» To do:
Your response should reproduce every line of the entries that contains the word "white".
-- Extracted data follows --
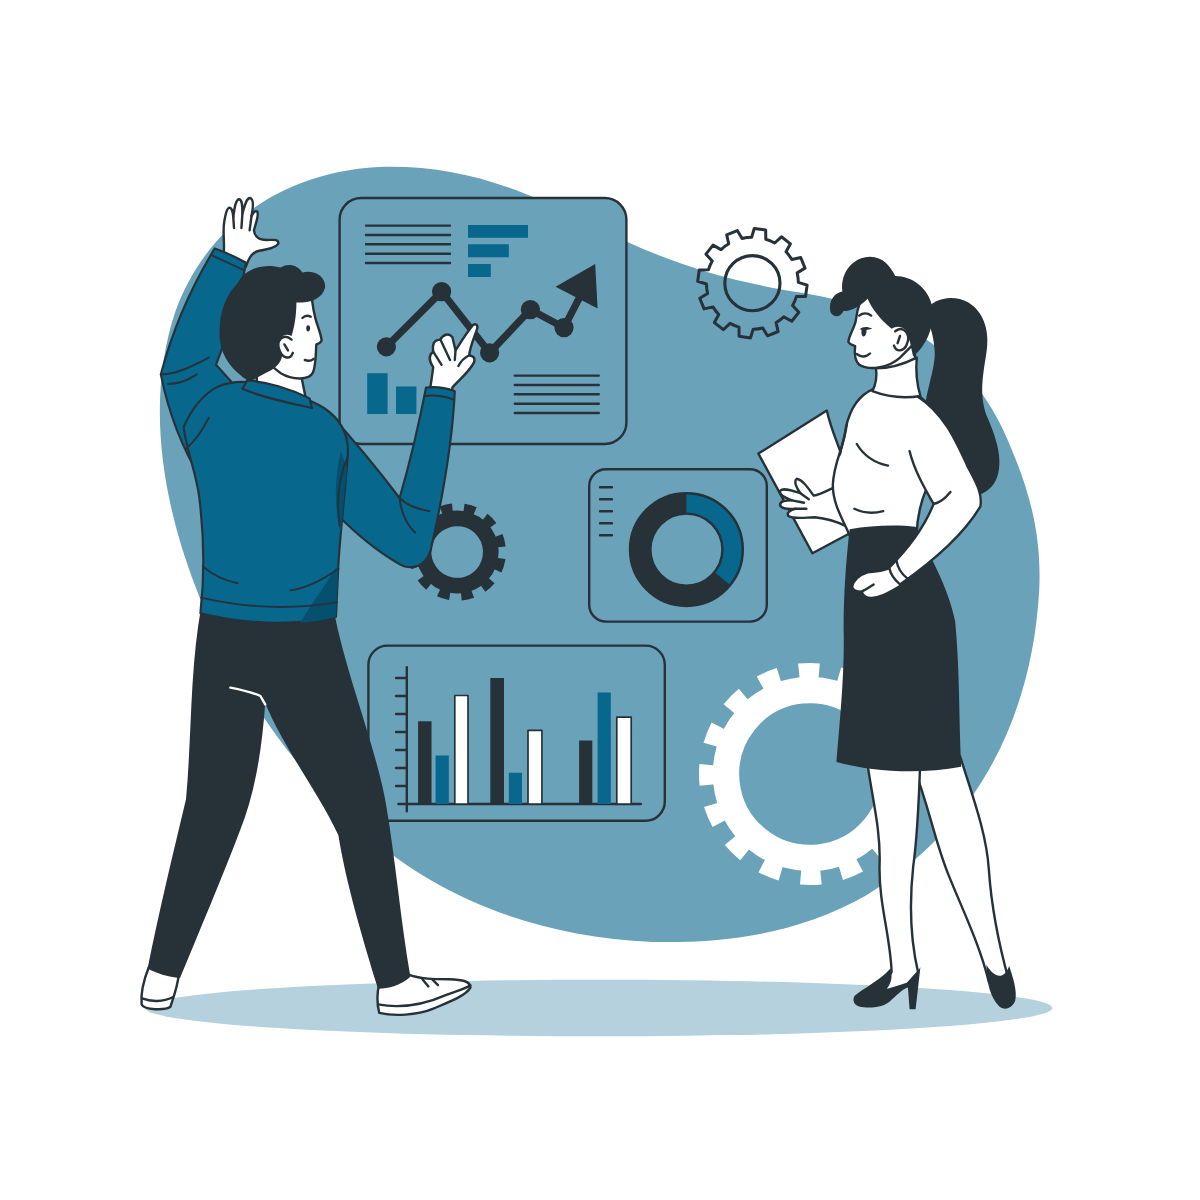
<!DOCTYPE html>
<html lang="en">
<head>
<meta charset="utf-8">
<title>Data analysis illustration</title>
<style>
:root{--paper:#ffffff;--ink:#263238;--teal:#07678d;--teal-deep:#05506f;--sky:#6aa2ba;--floor:#b4d1dd}
*{box-sizing:border-box}
html,body{margin:0;width:1200px;height:1200px;overflow:hidden;background:var(--paper)}
.illustration{display:block;width:1200px;height:1200px}
.sky{fill:var(--sky)}
.floor{fill:var(--floor)}
.ink{fill:var(--ink)}
.teal{fill:var(--teal)}
.white{fill:var(--paper)}
.panel{fill:var(--sky);stroke:var(--ink);stroke-width:1}
.line{fill:none;stroke:var(--ink);stroke-width:1;stroke-linecap:round;stroke-linejoin:round}
.skin,.cloth{fill:var(--paper);stroke:var(--ink);stroke-width:1;stroke-linecap:round;stroke-linejoin:round}
.jacket{fill:var(--teal);stroke:var(--ink);stroke-width:.9;stroke-linejoin:round}
.fold{fill:none;stroke:var(--ink);stroke-width:.8;stroke-linecap:round;stroke-linejoin:round}
.shade{fill:var(--teal-deep)}
.trend{fill:none;stroke:var(--ink);stroke-width:3;stroke-linejoin:round}
.ring{fill:none;stroke:var(--ink)}
.ring-white{fill:none;stroke:var(--paper)}
.slice{fill:none;stroke:var(--teal);stroke-width:8}
.seam{fill:none;stroke:var(--paper);stroke-width:1;stroke-linecap:round;stroke-linejoin:round}
</style>
</head>
<body>
<svg class="illustration" viewBox="0 0 500 500" role="img" aria-label="A man and a woman reviewing charts and gears on a large board">
<defs>
  <g id="text-lines"><path class="line" d="M0 0H35M0 3.9H35M0 7.8H35M0 11.7H35M0 15.6H35"/></g>
</defs>

<g id="backdrop">
  <path class="sky" d="M160 69.5C190 69 214 77 243 92C276 109 302 117 334 122C377 129 407 150 421 186C430 207 434 225 433 246C430 298 408 344 361 373C331 390 300 393 272 392.5C222 390 183 374 152 347C117 316 91 275 77 232C65 195 63 160 73 130C86 94 118 71 160 69.5Z"/>
  <ellipse class="floor" cx="249.500" cy="420" rx="189" ry="11.800"/>
</g>

<g id="gears">
  <g id="gear-outline" transform="translate(313.500 118)">
    <path class="line" stroke-width="1.200" transform="scale(.228) rotate(8)" style="stroke-width:5.500" d="M99.5-10.5L99.5 10.5 83 13.1A84 84 0 0 1 78.4 30.1L91.4 40.7 80.9 58.8 65.3 52.9A84 84 0 0 1 52.9 65.3L58.8 80.9 40.7 91.4 30.1 78.4A84 84 0 0 1 13.1 83L10.5 99.5-10.5 99.5-13.1 83A84 84 0 0 1-30.1 78.4L-40.7 91.4-58.8 80.9-52.9 65.3A84 84 0 0 1-65.3 52.9L-80.9 58.8-91.4 40.7-78.4 30.1A84 84 0 0 1-83 13.1L-99.5 10.5-99.5-10.5-83-13.1A84 84 0 0 1-78.4-30.1L-91.4-40.7-80.9-58.8-65.3-52.9A84 84 0 0 1-52.9-65.3L-58.8-80.9-40.7-91.4-30.1-78.4A84 84 0 0 1-13.1-83L-10.5-99.5 10.5-99.5 13.1-83A84 84 0 0 1 30.1-78.4L40.7-91.4 58.8-80.9 52.9-65.3A84 84 0 0 1 65.3-52.9L80.9-58.8 91.4-40.7 78.4-30.1A84 84 0 0 1 83-13.1Z"/>
    <circle class="line" r="11.500" style="stroke-width:1.300"/>
  </g>
  <g id="gear-dark" transform="translate(190.500 230) rotate(10)">
    <circle class="ring" r="14" stroke-width="6.500"/>
    <circle class="ring" r="18.300" stroke-width="4" pathLength="24" stroke-dasharray="1 1"/>
  </g>
  <g id="gear-white" transform="translate(337.500 322.500) rotate(-6)">
    <circle class="ring-white" r="35" stroke-width="11"/>
    <circle class="ring-white" r="43" stroke-width="6.500" pathLength="32" stroke-dasharray="1 1"/>
  </g>
</g>

<g id="trend-panel">
  <rect class="panel" x="141.500" y="82.500" width="119.500" height="102.500" rx="9"/>
  <use href="#text-lines" x="152.500" y="94"/>
  <path class="teal" d="M195 93.700h25v5.400h-25zM195 101.800h17v5.400h-17zM195 110h9.500v5.400H195z"/>
  <path class="trend" d="M161 144.500L184 121.500 204 147 221 129 235 136.500 244 119"/>
  <path class="ink" d="M248 110L231.500 119.500 249 128.500Z"/>
  <g class="ink"><circle cx="161" cy="144.500" r="4"/><circle cx="184" cy="121.500" r="4"/><circle cx="204" cy="147" r="4"/><circle cx="221" cy="129" r="4"/><circle cx="235" cy="136.500" r="4"/></g>
  <path class="teal" d="M153 155.500h8.500v17H153zM165 161h8.500v11.500H165z"/>
  <use href="#text-lines" x="214.500" y="156.500"/>
</g>

<g id="donut-panel">
  <rect class="panel" x="245.500" y="195.500" width="74" height="63.500" rx="7"/>
  <path class="line" d="M250 203h5M250 208h5M250 213h5M250 218h5M250 223h5"/>
  <circle class="ring" cx="286" cy="229" r="19.300" stroke-width="8.800"/>
  <path class="slice" d="M286 209.700A19.300 19.300 0 0 1 301 241.100"/>
  <circle class="line" cx="286" cy="229" r="23.500"/>
  <circle class="line" cx="286" cy="229" r="15"/>
</g>

<g id="bar-panel">
  <rect class="panel" x="153.500" y="269" width="123.500" height="73" rx="8"/>
  <path class="line" d="M169.500 278V338M166 335H267M165 282.500h4.500M165 290h4.500M165 297.500h4.500M165 305h4.500M165 312.500h4.500M165 320h4.500M165 327.500h4.500"/>
  <path class="ink" d="M174.200 300.500h5.600V335h-5.600zM204.300 282.500h5.700V335h-5.700zM241.300 308.500h5.500V335h-5.500z"/>
  <path class="teal" d="M181.500 314.800h5.500V335h-5.500zM212 322h5.500v13H212zM249 288.500h5.500V335H249z"/>
  <path class="cloth" style="stroke-width:.7" d="M189.500 289.800h5.500V335h-5.500zM220 304.300h5.800V335H220zM257 298.800h6V335h-6z"/>
</g>

<g id="man">
  <g id="man-shoes">
    <path class="skin" d="M62 403C60 408 58.500 413 59 418.500C60 421 69 421 71 419.500C72.500 415 74 411 74.500 406Z"/>
    <path class="line" d="M59.200 416C63 417.500 68 417.500 72 415.500"/>
    <path class="skin" d="M158 410C157 414 157 418 158 422C164 423.500 174 423 180 420.500C187 417.500 194 415 196 411.500C196 408.500 192 408.300 187 408C181 408 175 408 170 406Z"/>
    <path class="line" d="M157.500 418.500C168 420.500 178 418 186 414.500C190 413 194 412 196 410.500M176 408l2.500 3M180 408l2.500 2.500"/>
  </g>
  <path id="man-trousers" class="ink" d="M84 252L139 254C144 281 157 312 161 336C165 360 167 384 171 407C167 410.500 162 412 157.500 412C151 391 144 367 141 348C132 329 119 313 110.500 293C109 314 106 331 100 346C92 367 83 388 75 407.500C70 407 65 405.500 61.500 403.500C66 381 72 356 77.500 333C80 306 79 279 84 252Z"/>
  <path class="seam" d="M96 286.500C101 287.500 105 288.500 108.500 290L110.500 293.500"/>
  <g id="man-raised-hand">
    <path class="skin" d="M93 107.500C94 102 92.500 97 93.500 92C94 89.500 94.200 87 95.500 86.500C96.800 86.500 97 88.500 97.200 90.500C97.600 87.500 98 83.500 99.500 83C101 83 101 86 101 89C101.800 86.500 102.500 82.500 104.200 82.500C106 83 105.400 87 104.800 90C105.600 88.500 106.300 87.500 107.200 88.200C108 89.500 106.600 93 105.800 96C106 98.500 108 100 111 100C113.500 100 116 99.500 116 101.300C115.500 103 111 104 108 104.500C105.500 105 104 106.500 102.500 111Z"/>
    <path class="line" d="M97.200 90.500L97.500 95M101 89L100.600 95M104.800 90L104 96"/>
  </g>
  <path class="jacket" d="M89.500 103.500C94 105 98 107 102.500 109.500C100 124 95 139 90 152L99 162L84 200C76 187 70 171 67 156C72 137 80 119 89.500 103.500Z"/>
  <path class="fold" d="M67 156C74 156 81 152 87 149M70 160C75 160 79 158 82 156M88.500 106.500L101.500 112.500"/>
  <path class="skin" d="M107 145L124 149L128 169L107 165Z"/>
  <g id="man-pointing-hand">
    <path class="skin" d="M178.500 166C179.500 161 180 157 180.500 153C178.500 150 178.500 148 180.500 146.500C180 143.500 180.800 141.500 183.500 141.500C184.500 139.300 187 138.600 188.500 140.500L189.800 146C192 142.500 194.500 138.500 197 135.500C198.300 134.600 199.300 135.600 198.800 137C197.500 141 195.800 144.500 195.500 148C197 148.300 198.200 149 197.500 151C195.500 155 191.500 158 188.500 161.500L188 167Z"/>
    <path class="line" d="M180.500 146.500L184 152M183.500 141.500L187.500 150M189.800 146L189.500 150M195.500 148C193.500 149 192 150.500 191 152.500"/>
  </g>
  <path class="jacket" d="M137 172C147 183 157 195 166.500 207.500C171 192 174.500 177 177.500 161.500C181.500 161 185.500 161.500 189.500 163C188.500 184 184.500 207 179.500 229C177.500 236.500 171 238 165.500 234.500C156 229 148 222 140.500 214.500Z"/>
  <path class="fold" d="M177 165C181 164.500 185 165 189 166.500M166.500 207.500C169 210 173 212 179 213M166.500 207.500C167 213 169 218 173 222"/>
  <path class="jacket" d="M91 161C96 159 102 158.500 108 160C117 162.500 127 165 135 170C141 174 145 180 145 188C144 204 142 219 141 235L140 257C121 261 102 260 83.500 255.500C85.500 238 85 223 83 207C81.500 196 78 189 76.500 178C80 170 85 164 91 161Z"/>
  <path class="shade" d="M141 235L140 257C135 258.500 131 259 125 259.500C131 250 136 243 141 235ZM142 188L144.500 195L142 222C139 211 139.500 199 142 188Z"/>
  <path class="fold" d="M83.800 249C103 253.500 122 254 140.300 251M141 237C134 242 128 245 121 246M84.500 236C89 240 94 242 99 243M145 190C141 199 140 208 141.500 219M87 174C84 180 81 184 77.500 187"/>
  <path class="jacket" d="M103 158.500C111 159 121 162 129 166L130 170C121 168 110 166 101 162Z"/>
  <g id="man-head">
    <path class="skin" d="M113 117L130 120C129.500 125 130.500 129 131.500 133C132.500 136.500 134 140 134 142C133.500 143 132.500 143.300 131.800 143.500C131.500 147 131.800 151 130.500 155C129 158.500 122 158.500 117 155.500C112 152 107 146 107 139Z"/>
    <path class="ink" d="M104 159C96 154 91 147 91.500 138C91.500 130 94 123 99 118C102 112 110 109.500 117 111.500C120 109.500 124 110.500 126 113.500C131 112.500 135.500 115 135.500 119.500C134.500 125 128 126.500 123.500 126C123.500 130 123 135 121.500 140C117.500 138 115 142 117.500 147C118 151 114 154 110.500 155.500Z"/>
    <path class="skin" d="M121.500 141.500C118 138.500 114.800 142 116.500 146C117.700 149.500 121 150 122 147"/>
    <path class="line" d="M118.500 143.500L120 146M126 132.500C127 131.500 128.500 131.500 129.500 132M127 150C128.500 150.500 129.800 150.300 130.700 149.500"/>
    <ellipse class="ink" cx="128.400" cy="136.800" rx=".8" ry="1.300"/>
  </g>
</g>

<g id="woman">
  <path id="ponytail" class="ink" d="M385 130C389 124 397 122.500 403.500 126C410 130 412.500 138 411 147C409.500 157 408 164 411 173C415 182 418.500 192 415 200C412 206 406 207.500 400 207C391 202 386 192 385 180C384 167 389 157 389.500 148C389.500 142 388 136 385 130Z"/>
  <g id="woman-legs">
    <path class="skin" d="M379 315C387 335 389 349 395 364C401 379 408 393 412 409C414 413.500 419 414 420.500 409C416 393 413 377 412 362C411 347 405 331 400 315Z"/>
    <path class="skin" d="M361 315C363 331 367 345 366.500 360C366 376 371 390 371.500 405C369 409 365 412 362 415L378 410L382.500 405C379 390 379 375 380.500 361C382.500 347 383 331 383.500 315Z"/>
    <path class="ink" d="M411 402C414 407 418 409 420.500 402.500C422 407 424 413 423 417C421.500 420.500 418.500 421 416.500 419.500C412.500 415.500 411 409 411 402Z"/>
    <path class="ink" d="M371 403.500C366 409 360 411.500 356 415C354.800 417.500 356.500 419.700 360 419.700C364 420 368 419.500 370.500 417.500C373.500 415 376 412 378.300 411.500L379 420.500H381.500L383.500 403C380 409.500 374 412.500 369.500 412C371.500 409.500 372 406.500 371 403.500Z"/>
  </g>
  <path class="cloth" d="M364 162C357 165 354 171 352.500 178C351.500 186 348 193 347.500 201C348 209 352.500 215 354 223H382C382 211 386 202 391 194C394 183 391 171 383 165C377 162 370 161 364 162Z"/>
  <g id="document">
    <path class="cloth" d="M316 189L344.500 171C347 182 351 188 353 198L354.500 222L338.500 230.500Z"/>
    <path class="skin" d="M350 202C345 204 342.500 206 339 206.500C336.500 203 334.500 200 332 199.500C330.500 200.500 332 203.500 333.500 205.500C330 204.500 326.500 203 325 204.500C324.500 206.500 327.500 207.500 330 208.500C327.500 208.500 325 208.500 325 210.500C326 212.500 329 212 331.500 212C329.500 212.500 327.500 213.500 328.500 215C331 216.500 336 215.500 339.500 215.500C344 216 348 217 352 219Z"/>
    <path class="line" d="M330 208.500L335 209.500M331.500 212L336 212M333.500 205.500L337 208"/>
    <path class="cloth" d="M352.500 177C354 185 348 192 347 202C347 210 351 216 354 223L364 223L366 195Z" style="stroke:none"/>
    <path class="line" d="M352.800 177C351.500 187 347.500 192 347 202C347 210 351 216 354 223"/>
  </g>
  <path id="skirt" class="ink" d="M354 220.500C363 219 373 218.500 381.500 219.500C387 231 395 244 398 259C400 280 399.500 300 400.500 319.500C384 322.500 365 322 348.500 317.500C350 299 352 280 351.500 262C351.500 247 352.500 234 354 220.500Z"/>
  <g id="woman-front-arm">
    <path class="skin" d="M375 235C370 237.500 366 238 361.500 238.500C358 239.500 355.500 242 355 244.500C355.500 246.500 357.500 246.500 359 246.500C359.500 248.500 361.500 249.500 364 249C368 248.500 372 246 377 243Z"/>
    <path class="line" d="M359 246.500C361 245.500 362.500 244.500 364 243.500"/>
    <path class="cloth" d="M382 165C393 172 398 183 403 194C406 200 409.500 205 408.500 211C402 222 390 233 375 243.500C372.500 241.500 371 239 370.500 236.500C378 229 385 220 389 210C385 203 381 196 379 188"/>
    <path class="line" d="M373.500 233.500C374 236.500 375.500 239 378 241M389 210C391.500 209.500 394 207.500 396 205M357 185C360 190 365 193 370 194M356 212C360 214 364 214 368 213"/>
  </g>
  <g id="woman-head">
    <path class="skin" d="M365 147L381 144L382 161L366 163Z"/>
    <path class="cloth" d="M365 153.500C370 153.500 376 152 382 149C381.500 154 382 160 383.500 165C377 166 370 165.500 363.500 163C365 160 365.500 157 365 153.500Z"/>
    <path class="skin" d="M362 119C358 124 357 130 356.500 134C355.500 137.500 353.500 140.500 353.500 142.500C354 143.500 355.500 143.800 356.300 144.200C356 146.500 356 150 358 152C362 154.500 370 153.500 375 149L386 138L382 120Z"/>
    <path class="ink" d="M346 130C345 125 348 122 351 121.500C350 113 356 107 362.500 107C368 107 371 111 373 115C380 115 387 120 388.500 128C389.500 136 386 144 380.500 148.500C379.500 145 379.500 142 378 140C378.500 136.500 374 135 371.500 137C366.500 133 363 128 361.500 124.500C358 128 354 130 351.500 129.500C350 132.500 347.500 132.500 346 130Z"/>
    <path class="skin" d="M373 138C376.500 135.500 379.500 139 378 143C377 146.500 373.500 147 372.500 144"/>
    <path class="line" d="M375 140L374 143M358 131.500C359.500 130.300 361.500 130.300 363 131.500M357 147.500C358.800 149 361 148.800 362.500 147.300"/>
    <path class="ink" d="M358.200 137.200C359.500 136 361.500 136 363.500 137L361 137.500C361.200 139 360.500 140.200 359.800 140.200C359 140.200 358.800 138.500 359 137.400Z"/>
  </g>
</g>
</svg>
</body>
</html>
-- Extracted data concluded --
» Result below:
.white{fill:var(--paper)}
.ring-white{fill:none;stroke:var(--paper)}
  <g id="gear-white" transform="translate(337.500 322.500) rotate(-6)">
    <circle class="ring-white" r="35" stroke-width="11"/>
    <circle class="ring-white" r="43" stroke-width="6.500" pathLength="32" stroke-dasharray="1 1"/>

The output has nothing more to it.